Uber Will Start Showing The Full Price Of Rides From The Beginning, So Say Goodbye To Surprise Fares

Getting in a cab or Uber can be scary on a budget, but now you’ll never have to wonder if you have enough cash for a ride. As of this week, Uber will show you the full price for rides, eliminating the need for guesswork. It also means you won’t have to see the surge price math — it will be calculated in, based on your destination. So, you do have to know where you’re going.

In a press release, Uber developers wrote: “Upfront fares are calculated using the expected time and distance of the trip and local traffic, as well as how many riders and nearby drivers are using Uber at that moment. And when fares go up due to increased demand, instead of surge lightning bolts and pop-up screens, riders are given the actual fare before they request their ride.”

They’ve already been doing that for uberPOOL riders — where you essentially carpool with other riders going the same way as you — so it was an easy move to do the same for regular riders. Uber wrote that more than 20 percent of all rides are through uberPOOL (mine always cancel on me, which I find rather embarrassing because I am a good passenger, but I’m not taking it personally), so people obviously are very OK with seeing a flat fare before getting in.

It just makes sense. I am all about this feature, especially because no one likes surge pricing. I get why they do it — high demand, not a lot of supply, it’s raining, whatever — but I’m usually shocked that a regular $15 ride, multiplied by random decimals, with a minimum fare ends up being half of my drinking budget for the weekend. If you know the ride is going to $40 beforehand, you can make an informed decision about how whether or not that leather interior and air conditioning is really worth it. Sometimes it’s totally fucking worth it. When the fare is stupid high, the app will say “fares are higher due to increased demand,” so you know it’s not normally that pricey.

It won’t be in all markets right away, so don’t be annoyed at Uber if you don’t see it the next time you open your app. But it’s starting in Miami, New Jersey, New York, Philadelphia, San Diego, and Seattle, and five markets in India as of right now, and will roll out everywhere else over the next few months.

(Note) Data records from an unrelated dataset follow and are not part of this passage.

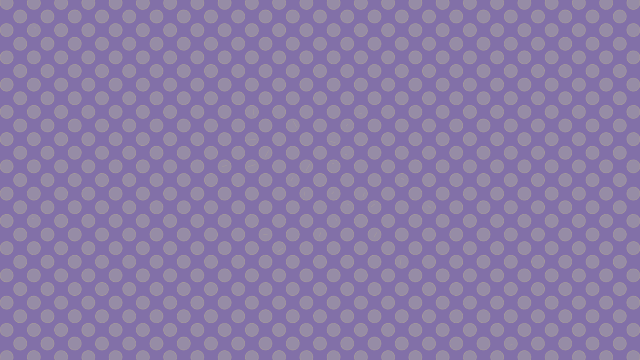
Write a WebGL 1 fragment shader that draws this pattern.

```glsl
precision highp float;

// Staggered polka dots with thin worn rims and a few fine scratches near the centre.

uniform vec2 u_resolution;

// Lengths are fractions of the canvas height.
const float PERIOD = 0.0757;
const float RADIUS = 0.0181;
const float RIM_HALF_WIDTH = 0.0007;
const float SCRATCH_HALF_WIDTH = 0.0005;

const vec3 GROUND = vec3(0.51, 0.44, 0.66);
const vec3 DOT = vec3(0.59, 0.55, 0.65);
const vec3 RIM = vec3(0.70, 0.66, 0.57);

float hash(vec2 p) {
  return fract(sin(dot(p, vec2(127.1, 311.7))) * 43758.5453);
}

float valueNoise(vec2 p) {
  vec2 i = floor(p);
  vec2 f = fract(p);
  f = f * f * (3.0 - 2.0 * f);
  float low = mix(hash(i), hash(i + vec2(1.0, 0.0)), f.x);
  float high = mix(hash(i + vec2(0.0, 1.0)), hash(i + vec2(1.0, 1.0)), f.x);
  return mix(low, high, f.y);
}

// Antialiased coverage of the region where the signed distance is negative.
float coverage(float distance, float pixel) {
  return clamp(0.5 - distance / pixel, 0.0, 1.0);
}

float segmentDistance(vec2 p, vec2 a, vec2 b) {
  vec2 ab = b - a;
  float t = clamp(dot(p - a, ab) / dot(ab, ab), 0.0, 1.0);
  return length(p - a - ab * t);
}

// Index of the nearest dot in a lattice turned by 45 degrees.
vec2 dotIndex(vec2 p, float period) {
  return floor(vec2(p.x + p.y, p.x - p.y) / period + 0.5);
}

vec2 dotCentre(vec2 index, float period) {
  return 0.5 * period * vec2(index.x + index.y, index.x - index.y);
}

// Short scratch at a random place and angle inside a dot.
float scratch(vec2 local, vec2 index, float radius, float pixel) {
  float angle = 6.2832 * hash(index + 3.7);
  vec2 along = vec2(cos(angle), sin(angle));
  vec2 middle = vec2(-along.y, along.x) * radius * (hash(index + 8.1) - 0.5);
  vec2 reach = along * radius * mix(0.1, 0.55, hash(index + 5.3));
  float d = segmentDistance(local, middle - reach, middle + reach);
  return coverage(d - SCRATCH_HALF_WIDTH, pixel);
}

void main() {
  float pixel = 1.0 / u_resolution.y;
  vec2 p = (gl_FragCoord.xy - 0.5 * u_resolution) * pixel;

  vec2 index = dotIndex(p, PERIOD);
  vec2 centre = dotCentre(index, PERIOD);
  vec2 local = p - centre;
  float edge = length(local) - RADIUS;

  // Dot body
  vec3 color = mix(GROUND, DOT, coverage(edge, pixel));

  // Unevenly worn rim
  float wear = mix(0.45, 0.9, valueNoise(p * 220.0 + 50.0));
  float rim = coverage(abs(edge) - RIM_HALF_WIDTH, pixel);
  color = mix(color, RIM, rim * wear);

  // Sparse scratches, fading away from the centre
  float chance = 0.4 * (1.0 - smoothstep(0.08, 0.36, length(centre)));
  float scratched = step(hash(index + 21.4), chance);
  float mark = scratch(local, index, RADIUS, pixel) * coverage(edge, pixel);
  color = mix(color, RIM, 0.5 * scratched * mark);

  gl_FragColor = vec4(color, 1.0);
}
```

So, you can say a lot of shit about Uber, but you can’t complain about surprise costs anymore.

Tags: uber